Hemingway's Brain (Hardcover)
Warning messageMean Menu style requires jQuery library version 1.7 or higher, but you have opted to provide your own library. Please ensure you have the proper version of jQuery included. (note: this is not an error)
Hemingway's Brain is an innovative biography and the first forensic psychiatric examination of Nobel Prize-winning author Ernest Hemingway. After committing seventeen years to researching Hemingway's life and medical history, Andrew Farah, a forensic psychiatrist, has concluded that the writer's diagnoses were incorrect. Contrary to the commonly accepted diagnoses of bipolar disorder and alcoholism, Farah provides a comprehensive explanation of the medical conditions that led to Hemingway's suicide.
Hemingway received state-of-the-art psychiatric treatment at one of the nation's finest medical institutes, but according to Farah it was for the wrong illness. Hemingway's death was not the result of medical mismanagement, but medical misunderstanding. Farah argues that despite popular mythology Hemingway was not manic-depressive and his alcohol abuse and characteristic narcissism were simply pieces of a much larger puzzle. Through a thorough examination of biographies, letters, memoirs of friends and family, and even Hemingway's FBI file, combined with recent insights on the effects of trauma on the brain, Farah pieces together this compelling, alternative narrative of Hemingway's illness, one that has been missing from the scholarship for too long.
Though Hemingway's life has been researched extensively and many biographies written, those authors relied on the original diagnoses and turned to psychoanalysis and conjecture regarding Hemingway's mental state.
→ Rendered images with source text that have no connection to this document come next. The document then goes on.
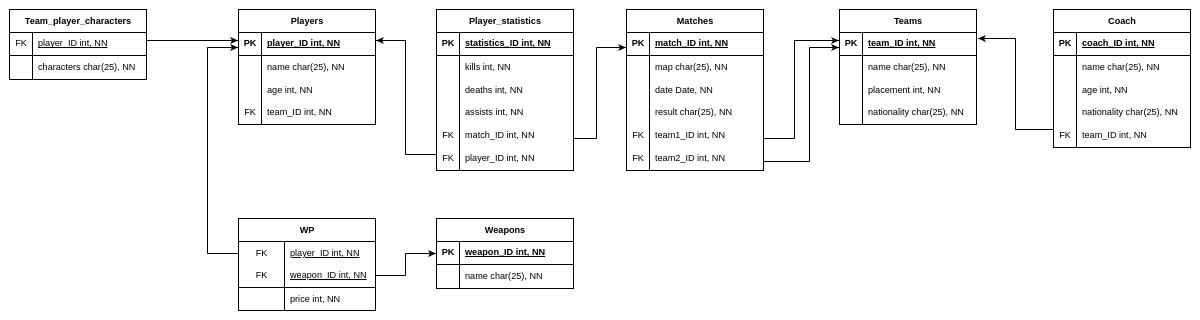
<!DOCTYPE html>
<html lang="en">
<head>
<meta charset="utf-8">
<title>Entity relationship diagram</title>
<style>
:root { --ink: #000; --paper: #fff; --row: 22.8px; --key: 23px; }
* { box-sizing: border-box; margin: 0; padding: 0; }
body { width: 1200px; height: 320px; overflow: hidden; background: var(--paper); }
.diagram { position: relative; width: 1200px; height: 320px; overflow: hidden; color: var(--ink); font: 9.15px/1.2 "Liberation Sans", Arial, sans-serif; }
.relations { position: absolute; left: 0; top: 0; }
.relations polyline { fill: none; stroke: var(--ink); stroke-width: 1; marker-end: url(#arrow); }
.entity { position: absolute; left: var(--x); top: var(--y); width: 138px; border: 1px solid var(--ink); background: var(--paper); }
.entity h2 { display: flex; align-items: center; justify-content: center; height: 23px; border-bottom: 1px solid var(--ink); font-size: inherit; }
.entity li { display: flex; height: var(--row); list-style: none; white-space: nowrap; }
.entity .ruled { border-bottom: 1px solid var(--ink); }
.key { display: flex; flex: none; align-items: center; justify-content: center; width: var(--key); border-right: 1px solid var(--ink); }
.field { align-self: center; padding-left: 5px; }
.primary { font-weight: bold; }
.identifier .field { text-decoration: underline; }
.junction { --key: 46px; }
</style>
</head>
<body>
<main class="diagram">

<section class="entity" style="--x:9px;--y:9px">
<h2>Team_player_characters</h2>
<ul>
<li class="identifier ruled"><span class="key">FK</span><span class="field">player_ID int, NN</span></li>
<li><span class="key"></span><span class="field">characters char(25), NN</span></li>
</ul>
</section>

<section class="entity" style="--x:238px;--y:9px">
<h2>Players</h2>
<ul>
<li class="primary identifier ruled"><span class="key">PK</span><span class="field">player_ID int, NN</span></li>
<li><span class="key"></span><span class="field">name char(25), NN</span></li>
<li><span class="key"></span><span class="field">age int, NN</span></li>
<li><span class="key">FK</span><span class="field">team_ID int, NN</span></li>
</ul>
</section>

<section class="entity" style="--x:436px;--y:9px">
<h2>Player_statistics</h2>
<ul>
<li class="primary identifier ruled"><span class="key">PK</span><span class="field">statistics_ID int, NN</span></li>
<li><span class="key"></span><span class="field">kills int, NN</span></li>
<li><span class="key"></span><span class="field">deaths int, NN</span></li>
<li><span class="key"></span><span class="field">assists int, NN</span></li>
<li><span class="key">FK</span><span class="field">match_ID int, NN</span></li>
<li><span class="key">FK</span><span class="field">player_ID int, NN</span></li>
</ul>
</section>

<section class="entity" style="--x:626px;--y:9px">
<h2>Matches</h2>
<ul>
<li class="primary identifier ruled"><span class="key">PK</span><span class="field">match_ID int, NN</span></li>
<li><span class="key"></span><span class="field">map char(25), NN</span></li>
<li><span class="key"></span><span class="field">date Date, NN</span></li>
<li><span class="key"></span><span class="field">result char(25), NN</span></li>
<li><span class="key">FK</span><span class="field">team1_ID int, NN</span></li>
<li><span class="key">FK</span><span class="field">team2_ID int, NN</span></li>
</ul>
</section>

<section class="entity" style="--x:839px;--y:9px">
<h2>Teams</h2>
<ul>
<li class="primary identifier ruled"><span class="key">PK</span><span class="field">team_ID int, NN</span></li>
<li><span class="key"></span><span class="field">name char(25), NN</span></li>
<li><span class="key"></span><span class="field">placement int, NN</span></li>
<li><span class="key"></span><span class="field">nationality char(25), NN</span></li>
</ul>
</section>

<section class="entity" style="--x:1053px;--y:9px">
<h2>Coach</h2>
<ul>
<li class="primary identifier ruled"><span class="key">PK</span><span class="field">coach_ID int, NN</span></li>
<li><span class="key"></span><span class="field">name char(25), NN</span></li>
<li><span class="key"></span><span class="field">age int, NN</span></li>
<li><span class="key"></span><span class="field">nationality char(25), NN</span></li>
<li><span class="key">FK</span><span class="field">team_ID int, NN</span></li>
</ul>
</section>

<section class="entity junction" style="--x:238px;--y:218px">
<h2>WP</h2>
<ul>
<li class="identifier"><span class="key">FK</span><span class="field">player_ID int, NN</span></li>
<li class="identifier ruled"><span class="key">FK</span><span class="field">weapon_ID int, NN</span></li>
<li><span class="key"></span><span class="field">price int, NN</span></li>
</ul>
</section>

<section class="entity" style="--x:436px;--y:218px">
<h2>Weapons</h2>
<ul>
<li class="primary identifier ruled"><span class="key">PK</span><span class="field">weapon_ID int, NN</span></li>
<li><span class="key"></span><span class="field">name char(25), NN</span></li>
</ul>
</section>

<svg class="relations" width="1200" height="320" viewBox="0 0 1200 320" aria-hidden="true">
<defs>
<marker id="arrow" markerUnits="userSpaceOnUse" markerWidth="8" markerHeight="8" refX="8" refY="4" orient="auto">
<path d="M8 4 0 0.5 2 4 0 7.5Z"/>
</marker>
</defs>
<polyline points="147,40.5 230,40.5 238,40.5"/>
<polyline points="238,253.5 207.5,253.5 207.5,47.5 238,47.5"/>
<polyline points="436,154.5 405.5,154.5 405.5,40.5 376,40.5"/>
<polyline points="574,138.5 596.5,138.5 596.5,47.5 626,47.5"/>
<polyline points="764,138.5 794.5,138.5 794.5,40.5 839,40.5"/>
<polyline points="764,161.5 809.5,161.5 809.5,47.5 839,47.5"/>
<polyline points="1053,129.5 1015.5,129.5 1015.5,38.5 978,38.5"/>
<polyline points="376,275.5 405.5,275.5 405.5,253.5 436,253.5"/>
</svg>

</main>
</body>
</html>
Through his research Farah has sought to understand why Hemingway's decline accelerated after two courses of electroconvulsive therapy and in this volume explains which current options might benefit a similar patient today. Hemingway's Brain provides a full and accurate accounting of this psychiatric diagnosis by exploring the genetic influences, traumatic brain injuries, and neurological and psychological forces that resulted in what many have described as his tortured final years. It aims to eliminate the confusion and define for all future scholarship the specifics of the mental illnesses that shaped legendary literary works and destroyed the life of a master.
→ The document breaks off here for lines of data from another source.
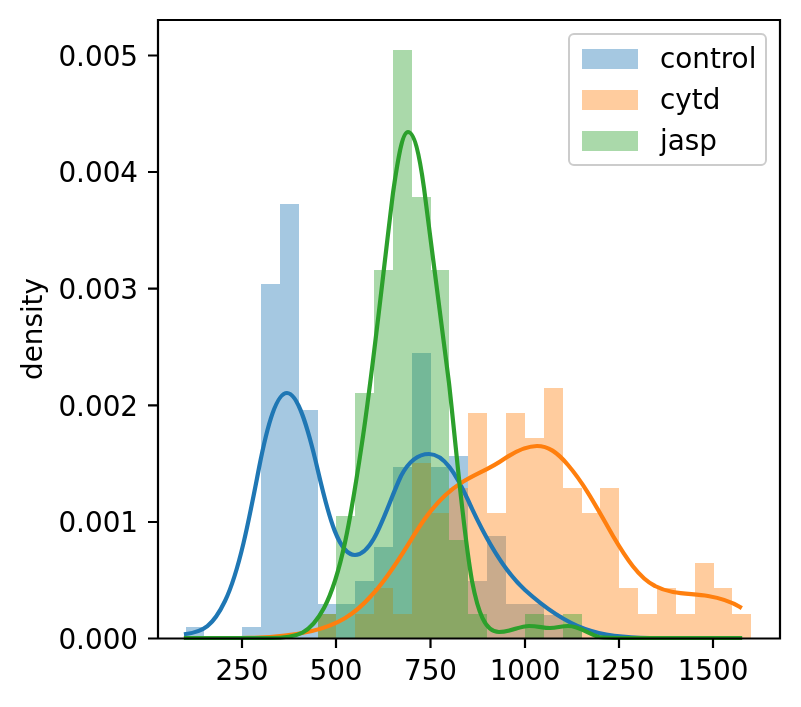
<!DOCTYPE html>
<html lang="en">
<head>
<meta charset="utf-8">
<title>Density by group</title>
<style>
:root { --control: #1f77b4; --cytd: #ff7f0e; --jasp: #2ca02c; --ink: #000; --paper: #fff; --legend-border: #ccc; }
* { box-sizing: border-box; }
body { margin: 0; background: var(--paper); }
.figure { position: relative; width: 801px; height: 707px; margin: 0; overflow: hidden; background: var(--paper); color: var(--ink); font: 27.8px "DejaVu Sans", sans-serif; }
.chart { display: block; }
.control { --series: var(--control); }
.cytd { --series: var(--cytd); }
.jasp { --series: var(--jasp); }
.bars path { fill: var(--series); fill-opacity: .4; }
.curves path { fill: none; stroke: var(--series); stroke-width: 4.2; stroke-linecap: square; stroke-linejoin: round; }
.axes { fill: none; stroke: var(--ink); stroke-width: 2.2; }
.labels { fill: var(--ink); }
.x-ticks { text-anchor: middle; }
.y-ticks { text-anchor: end; }
.legend { position: absolute; left: 568px; top: 33px; width: 199px; height: 133px; margin: 0; padding: 3px 0 0 12px; list-style: none; display: flex; flex-direction: column; border: 2.8px solid var(--legend-border); border-radius: 6px; background: rgba(255, 255, 255, .8); }
.legend li { display: flex; align-items: center; gap: 22px; height: 41px; line-height: 41px; }
.legend li::before { content: ""; width: 56px; height: 20px; background: var(--series); opacity: .4; }
</style>
</head>
<body>
<figure class="figure">
  <svg class="chart" width="801" height="707" viewBox="0 0 801 707" role="img" aria-label="Overlaid density histograms with smoothed curves for control, cytd and jasp">
    <g class="bars">
      <path class="control" d="M186 638V627H204V638ZM242 638V627H261V284H280V204H299V410H318V604H355V581H374V547H393V467H412V353H431V467H449V456H468V581H487V536H506V604H544V615H563V627H582V638Z"/>
      <path class="cytd" d="M318 638V614H336V638ZM355 638V614H374V588H393V614H412V463H431V513H449V488H468V413H487V513H506V413H525V438H544V388H563V488H582V513H600V488H619V588H638V614H657V588H676V614H695V563H714V588H732V614H751V638Z"/>
      <path class="jasp" d="M318 638V614H336V516H355V393H374V270H393V50H412V197H431V270H449V540H468V614H487V638ZM525 638V614H544V638ZM563 638V614H582V638Z"/>
    </g>
    <g class="curves">
      <path class="control" d="M186 634C203 632 213 626 225 601C239 572 249 520 259 468C268 422 277 393 287 393C298 393 308 428 318 471C329 518 339 555 355 555C374 555 386 508 401 476C410 459 419 454 429 454C444 454 456 474 468 500C486 540 505 572 525 590C546 609 566 622 585 629C605 636 625 638 650 638H740"/>
      <path class="cytd" d="M186 638H240C265 638 290 636 312 631C338 625 355 614 371 596C393 573 409 541 424 520C436 503 447 492 461 483C475 474 490 469 504 459C516 451 526 446 537 446C548 446 557 452 568 465C585 485 597 508 613 536C626 558 639 578 655 586C672 595 691 593 708 596C720 598 730 601 740 607"/>
      <path class="jasp" d="M186 638H270C298 638 310 634 324 608C341 576 351 517 362 443C373 370 384 265 393 193C399 151 403 132 408 132C414 132 419 152 424 188C432 248 440 308 449 383C457 455 463 530 472 581C478 612 485 632 499 632C511 632 519 626 529 626C538 626 543 628 550 628C557 628 561 626 568 626C580 626 588 634 599 637C606 638 618 638 630 638H740"/>
    </g>
    <path class="axes" d="M158 20H780V638.5H158ZM242 638V648M336 638V648M430.5 638V648M525 638V648M619 638V648M713 638V648M158 638.5H148M158 522H148M158 405.3H148M158 288.7H148M158 172H148M158 55.5H148"/>
    <g class="labels">
      <g class="x-ticks">
        <text x="242" y="680">250</text>
        <text x="336" y="680">500</text>
        <text x="430.5" y="680">750</text>
        <text x="525" y="680">1000</text>
        <text x="619" y="680">1250</text>
        <text x="713" y="680">1500</text>
      </g>
      <g class="y-ticks">
        <text x="138" y="649">0.000</text>
        <text x="138" y="532">0.001</text>
        <text x="138" y="416">0.002</text>
        <text x="138" y="299">0.003</text>
        <text x="138" y="182">0.004</text>
        <text x="138" y="66">0.005</text>
      </g>
      <text transform="translate(42 329) rotate(-90)" text-anchor="middle">density</text>
    </g>
  </svg>
  <ul class="legend">
    <li class="control">control</li>
    <li class="cytd">cytd</li>
    <li class="jasp">jasp</li>
  </ul>
</figure>
</body>
</html>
About the Author
Andrew Farah serves as the chief of psychiatry at the High Point Division of the University of North Carolina Healthcare System. He is a native of Charleston, South Carolina, and a graduate of Clemson University and the Medical University of South Carolina. Farah completed his residency at Wake Forest University, and in 2014 he was named a Distinguished Fellow of the American Psychiatric Association.